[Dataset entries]
○ ○ ○ ○ ○

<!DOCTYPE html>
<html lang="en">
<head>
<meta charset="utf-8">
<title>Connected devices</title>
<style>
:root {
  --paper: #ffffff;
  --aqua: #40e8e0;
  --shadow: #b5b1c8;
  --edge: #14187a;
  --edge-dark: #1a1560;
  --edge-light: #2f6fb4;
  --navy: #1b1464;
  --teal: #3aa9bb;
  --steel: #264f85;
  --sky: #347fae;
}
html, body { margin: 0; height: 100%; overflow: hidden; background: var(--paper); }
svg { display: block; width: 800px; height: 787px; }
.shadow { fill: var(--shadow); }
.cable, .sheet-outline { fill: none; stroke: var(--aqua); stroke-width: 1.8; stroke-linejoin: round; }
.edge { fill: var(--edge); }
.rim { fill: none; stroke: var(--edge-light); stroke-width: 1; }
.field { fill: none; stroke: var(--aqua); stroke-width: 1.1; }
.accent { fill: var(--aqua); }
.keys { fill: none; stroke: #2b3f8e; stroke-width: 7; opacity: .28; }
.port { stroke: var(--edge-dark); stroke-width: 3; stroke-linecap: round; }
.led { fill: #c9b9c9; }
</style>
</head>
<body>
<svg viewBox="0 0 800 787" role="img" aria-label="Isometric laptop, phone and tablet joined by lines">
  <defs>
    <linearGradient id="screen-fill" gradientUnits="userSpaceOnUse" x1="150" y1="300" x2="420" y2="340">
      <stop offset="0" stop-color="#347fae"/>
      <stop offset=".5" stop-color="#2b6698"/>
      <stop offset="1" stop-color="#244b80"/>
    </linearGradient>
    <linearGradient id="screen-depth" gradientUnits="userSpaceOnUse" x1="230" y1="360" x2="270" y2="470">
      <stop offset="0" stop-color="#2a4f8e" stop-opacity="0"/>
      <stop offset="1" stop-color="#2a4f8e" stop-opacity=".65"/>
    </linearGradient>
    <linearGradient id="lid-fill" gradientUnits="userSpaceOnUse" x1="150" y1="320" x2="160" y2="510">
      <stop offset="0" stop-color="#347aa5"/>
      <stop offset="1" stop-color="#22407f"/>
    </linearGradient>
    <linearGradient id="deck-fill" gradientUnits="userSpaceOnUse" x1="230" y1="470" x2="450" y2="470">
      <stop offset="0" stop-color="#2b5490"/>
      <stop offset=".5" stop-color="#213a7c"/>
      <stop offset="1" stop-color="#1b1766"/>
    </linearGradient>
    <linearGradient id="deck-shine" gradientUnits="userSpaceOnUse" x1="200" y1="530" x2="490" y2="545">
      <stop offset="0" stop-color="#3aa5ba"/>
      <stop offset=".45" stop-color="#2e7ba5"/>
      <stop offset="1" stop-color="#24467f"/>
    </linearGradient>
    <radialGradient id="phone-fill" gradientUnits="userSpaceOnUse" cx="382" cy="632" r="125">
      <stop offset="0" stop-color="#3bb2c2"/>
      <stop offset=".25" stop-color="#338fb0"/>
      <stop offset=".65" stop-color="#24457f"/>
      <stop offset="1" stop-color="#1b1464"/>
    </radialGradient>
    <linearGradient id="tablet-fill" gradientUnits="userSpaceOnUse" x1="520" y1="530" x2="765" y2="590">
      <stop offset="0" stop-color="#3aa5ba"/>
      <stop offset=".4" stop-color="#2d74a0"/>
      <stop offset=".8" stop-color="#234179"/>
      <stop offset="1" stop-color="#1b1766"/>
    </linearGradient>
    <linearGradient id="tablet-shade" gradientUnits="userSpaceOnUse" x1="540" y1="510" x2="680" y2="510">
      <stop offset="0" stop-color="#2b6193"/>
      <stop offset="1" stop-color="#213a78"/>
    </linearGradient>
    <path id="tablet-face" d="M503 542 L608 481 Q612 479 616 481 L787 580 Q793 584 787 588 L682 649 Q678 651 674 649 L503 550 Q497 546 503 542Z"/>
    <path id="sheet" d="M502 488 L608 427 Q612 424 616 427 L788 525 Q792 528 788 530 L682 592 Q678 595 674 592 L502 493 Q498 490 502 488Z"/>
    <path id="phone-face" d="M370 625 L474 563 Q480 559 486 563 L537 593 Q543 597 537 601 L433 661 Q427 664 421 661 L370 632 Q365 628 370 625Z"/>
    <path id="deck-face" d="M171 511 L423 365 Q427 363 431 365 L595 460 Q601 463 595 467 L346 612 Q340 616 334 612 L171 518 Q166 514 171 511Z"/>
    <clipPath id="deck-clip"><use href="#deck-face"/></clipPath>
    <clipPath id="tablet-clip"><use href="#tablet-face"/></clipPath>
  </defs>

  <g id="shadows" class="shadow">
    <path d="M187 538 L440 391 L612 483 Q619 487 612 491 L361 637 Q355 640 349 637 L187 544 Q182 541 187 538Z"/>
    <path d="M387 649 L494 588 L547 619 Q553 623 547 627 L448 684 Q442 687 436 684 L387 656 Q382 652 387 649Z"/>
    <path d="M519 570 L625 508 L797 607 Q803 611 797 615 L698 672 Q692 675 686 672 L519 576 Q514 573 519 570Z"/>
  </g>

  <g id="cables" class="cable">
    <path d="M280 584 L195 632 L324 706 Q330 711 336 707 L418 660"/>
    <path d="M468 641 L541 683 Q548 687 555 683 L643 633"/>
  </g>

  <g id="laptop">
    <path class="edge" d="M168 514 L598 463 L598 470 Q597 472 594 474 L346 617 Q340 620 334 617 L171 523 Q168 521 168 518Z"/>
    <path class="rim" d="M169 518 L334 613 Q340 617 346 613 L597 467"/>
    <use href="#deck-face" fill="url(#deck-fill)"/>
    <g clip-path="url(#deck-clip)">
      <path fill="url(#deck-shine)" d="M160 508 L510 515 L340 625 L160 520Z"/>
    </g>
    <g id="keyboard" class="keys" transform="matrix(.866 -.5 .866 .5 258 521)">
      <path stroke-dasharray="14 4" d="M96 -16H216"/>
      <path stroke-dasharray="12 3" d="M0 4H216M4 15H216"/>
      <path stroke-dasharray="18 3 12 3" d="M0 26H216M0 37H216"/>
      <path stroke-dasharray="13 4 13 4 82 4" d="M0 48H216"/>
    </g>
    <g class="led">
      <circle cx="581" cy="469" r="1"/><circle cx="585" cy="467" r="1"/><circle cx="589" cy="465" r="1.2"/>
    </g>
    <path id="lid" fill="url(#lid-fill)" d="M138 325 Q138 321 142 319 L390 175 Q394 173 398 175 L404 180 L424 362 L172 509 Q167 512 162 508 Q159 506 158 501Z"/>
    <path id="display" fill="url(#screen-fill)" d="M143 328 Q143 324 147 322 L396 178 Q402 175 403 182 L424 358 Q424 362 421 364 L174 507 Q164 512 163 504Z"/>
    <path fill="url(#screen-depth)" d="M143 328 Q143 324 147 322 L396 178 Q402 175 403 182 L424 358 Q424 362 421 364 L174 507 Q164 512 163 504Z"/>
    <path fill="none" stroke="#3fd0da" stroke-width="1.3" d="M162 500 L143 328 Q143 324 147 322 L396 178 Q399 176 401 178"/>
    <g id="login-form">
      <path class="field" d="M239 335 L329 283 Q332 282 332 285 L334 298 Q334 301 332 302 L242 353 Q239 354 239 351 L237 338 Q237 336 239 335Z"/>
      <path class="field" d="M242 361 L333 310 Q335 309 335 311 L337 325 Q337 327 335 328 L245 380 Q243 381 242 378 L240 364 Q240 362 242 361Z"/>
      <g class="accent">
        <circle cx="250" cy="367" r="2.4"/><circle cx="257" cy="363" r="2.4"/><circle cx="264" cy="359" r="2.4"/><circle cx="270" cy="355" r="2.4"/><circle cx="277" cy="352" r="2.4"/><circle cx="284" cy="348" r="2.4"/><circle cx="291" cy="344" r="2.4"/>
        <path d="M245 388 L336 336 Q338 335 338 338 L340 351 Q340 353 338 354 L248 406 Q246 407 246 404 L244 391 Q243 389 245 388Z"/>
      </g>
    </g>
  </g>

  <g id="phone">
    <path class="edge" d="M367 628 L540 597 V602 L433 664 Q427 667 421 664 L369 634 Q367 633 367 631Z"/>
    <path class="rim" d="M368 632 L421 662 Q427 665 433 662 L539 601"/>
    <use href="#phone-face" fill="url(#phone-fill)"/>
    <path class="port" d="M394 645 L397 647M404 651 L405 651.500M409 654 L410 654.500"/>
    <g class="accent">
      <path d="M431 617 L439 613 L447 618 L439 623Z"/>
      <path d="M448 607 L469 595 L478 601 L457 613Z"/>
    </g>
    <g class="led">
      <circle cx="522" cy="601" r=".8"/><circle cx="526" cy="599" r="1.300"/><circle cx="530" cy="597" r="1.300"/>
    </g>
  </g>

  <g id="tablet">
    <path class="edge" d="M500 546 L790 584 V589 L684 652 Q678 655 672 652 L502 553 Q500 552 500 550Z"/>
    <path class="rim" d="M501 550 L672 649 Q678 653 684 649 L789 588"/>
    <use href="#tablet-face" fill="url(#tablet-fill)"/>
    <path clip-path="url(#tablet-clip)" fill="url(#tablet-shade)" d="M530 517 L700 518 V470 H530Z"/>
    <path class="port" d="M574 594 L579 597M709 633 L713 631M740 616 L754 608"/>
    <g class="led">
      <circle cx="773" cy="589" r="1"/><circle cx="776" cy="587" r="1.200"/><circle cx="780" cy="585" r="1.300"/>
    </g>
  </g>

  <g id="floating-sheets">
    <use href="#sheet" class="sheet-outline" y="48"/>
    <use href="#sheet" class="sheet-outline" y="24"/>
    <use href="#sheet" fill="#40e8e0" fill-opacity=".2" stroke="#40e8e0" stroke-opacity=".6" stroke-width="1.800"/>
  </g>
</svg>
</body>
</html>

○ ○ ○ ○ ○

Problem to work on:
From the data above, copy every line where "shade" appears.

Written solution:
    <linearGradient id="tablet-shade" gradientUnits="userSpaceOnUse" x1="540" y1="510" x2="680" y2="510">
    <path clip-path="url(#tablet-clip)" fill="url(#tablet-shade)" d="M530 517 L700 518 V470 H530Z"/>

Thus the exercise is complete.